A: For the case-based development program what what we would see is people using the common language. They would say things like “Hey guys, we need to be operating in yellow. We’re jumping to red.” People were not only using the language of colour, but also using the various thinking strategies to communicate. We saw that people had not only learned about themselves and their preferences, but were also using what they had learned about thinking to shift into the mind set that was needed. We also saw them using the language of personal-spirit. We would use the factor of personal-spirit as a gauge to see how teams were doing.

DS: Is there a particular story of success that you could share?

PA: In the procurement department project – the final presentation that the teams made to their senior leadership teams significantly exceeded expectations. They generated solutions and recommendations that the leadership team did not anticipate. They presented them with a level of professionalism and confidence that was also unexpected. Those suggestions are now being adopted as part of the major works change. For us here on the OD team, we use the OSW system and the common language all the time – either to point out the kind of thinking we need to do, or the kind that’s happening and that needs to be shifted.

DS: What would you say to others who are considering using the OSW system?

PA: I would say that the power of OneSmartWorld is that its a solution for both people and processes and that all the of pieces work really well to support specific learning needs.

Daniel St. Germaine is a freelance writer, editor, and blogger. He writes from Toronto and Collingwood, ON.

By JLB_Admin

Jay Lundy, Founder & Head Spark Founder and President of Spark Innovation, Jay Lundy has a substantial background in the disciplines of design, workplace learning, facilitation and collaborative problem solving. Mr Lundy has seamlessly blended his university degree in Design along with a Diploma in Adult Education into 25 years experience developing creative, high impact learning programs for hundreds of organizations including: American Express Deloitte Toyota Uniglobe International Century 21 Royal Bank Intrawest Canadian Cancer Society Telus Pan Pacific Resorts UniSource Bank of Montreal He founded Spark Innovation to address the urgent need for ‘FreshThinking’ - the essential tools and processes - to solve the increasingly complex and diverse challenges we face, both locally and globally.

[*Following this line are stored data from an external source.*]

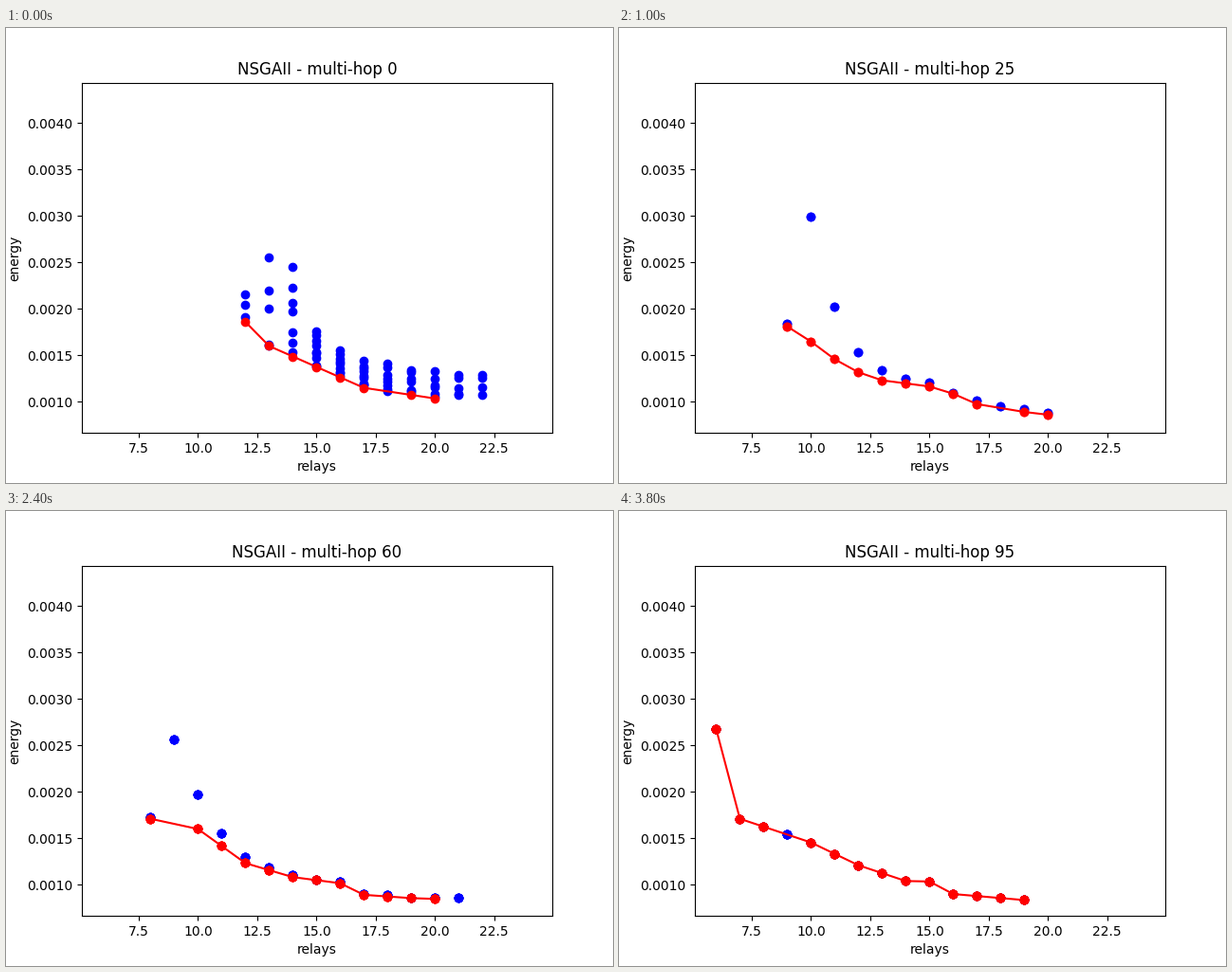
A matplotlib script for the animation above (4 s loop, 640 px wide and 480 px high).

```python
import matplotlib.pyplot as plt
import numpy as np
from matplotlib.animation import FuncAnimation

FRAMES, STEP_MS, GENS = 20, 200, 5
UNIT = 1e-5  # energies below are in this unit

# key points (relays, energy) of the best front at a few steps
KNOTS = {
    0: [(12, 186), (13, 160), (17, 115), (20, 103.5), (22, 107)],
    3: [(9, 191), (11, 148), (13, 125), (15, 123.5), (17, 104), (20, 86),
        (22, 90)],
    7: [(9, 171), (10, 160), (12, 127), (16, 103.5), (17, 91), (19, 86)],
    15: [(8, 171), (10, 160), (12, 121), (14, 104), (16, 100.5), (17, 88),
         (20, 84)],
    19: [(6, 267.5), (7, 171), (10, 145.5), (12, 121), (14, 104),
         (15, 103.5), (16, 90), (19, 83.5)],
}


def relay_range(step):
    lo = np.interp(step, [0, 1, 3, 8, 9, 15, 17], [12, 10, 9, 9, 8, 8, 6])
    hi = np.interp(step, [0, 2, 3, 7, 10, 13, 15, 16],
                   [22, 24, 22, 19, 19, 22, 21, 19])
    return np.arange(round(lo), round(hi) + 1)


def best_energy(step, xs):
    """Front energy, mixed from the key fronts before and after."""
    a = max(s for s in KNOTS if s <= step)
    b = min(s for s in KNOTS if s >= step)
    part = (step - a) / max(b - a, 1)
    old, new = (np.interp(xs, *zip(*KNOTS[s])) for s in (a, b))
    return old + (new - old) * part


def pareto(xs, ys, gap):
    """Points that beat all to their left; one relay count stays empty."""
    front, best = [], np.inf
    for x, y in zip(xs, ys):
        if x != gap and y < best:
            front.append((x, y * UNIT))
            best = y
    return np.array(front)


def dominated(step, xs, ys):
    rng = np.random.default_rng(4)
    cloud = max(0, 1 - step / 3)
    peak = np.interp(step, [0, 3, 7, 10, 15, 19], [0, 22, 244, 143, 6, 0])
    noise = 5 * (1 - step / (FRAMES - 1))
    points = []
    for x, y in zip(xs, ys):
        # wide random start that collapses onto the front
        n = min(8, 2 * (x - 11), 25 - x) if cloud else 0
        spread = cloud * (30 + 90 * np.exp(-(x - 13.5) ** 2))
        points += [(x, y + spread * (k + rng.random()) / n) for k in range(n)]
        # stragglers at the low relay counts
        extra = peak * 0.4 ** (x - xs[0] - 1) if x > xs[0] else 0
        points.append((x, y + extra + rng.random() * noise))
    return np.array(points) * (1, UNIT)


fig, ax = plt.subplots(figsize=(6.4, 4.8), dpi=100)
ax.set_xlim(5.1, 24.95)
ax.set_ylim(66.4 * UNIT, 443.6 * UNIT)
ax.set_autoscale_on(False)
ax.set_xlabel("relays")
ax.set_ylabel("energy")
title = ax.set_title("")
everyone = ax.scatter([], [], color="blue", zorder=2)
line, = ax.plot([], [], color="red", zorder=3)
elite = ax.scatter([], [], color="red", zorder=4)


def draw(step):
    xs = relay_range(step)
    ys = best_energy(step, xs)
    front = pareto(xs, ys, gap=18 if step < 10 else 9)
    copies = 1 + step // 3  # converged populations hold duplicates
    everyone.set_offsets(np.tile(dominated(step, xs, ys), (copies, 1)))
    elite.set_offsets(np.tile(front, (copies, 1)))
    line.set_data(front[:, 0], front[:, 1])
    title.set_text(f"NSGAII - multi-hop {step * GENS}")
    return everyone, line, elite, title


anim = FuncAnimation(fig, draw, frames=FRAMES, interval=STEP_MS,
                     repeat=True, repeat_delay=0, blit=False)
plt.show()
```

Mr Lundy believes that smarter thinking by individuals, teams and organizations is only possible by engaging all stakeholders in an open, accessible, accelerated and ongoing innovation process. An accomplished speaker, master trainer and facilitator, Jay blends an imaginative communication style with an ability to bridge ideas and galvanize the commitment of individuals and groups around the key issues they face. Spark Innovation is dedicated to finding, using and sharing the very best practices that help maximize human capital and move our world toward continuous, open innovation.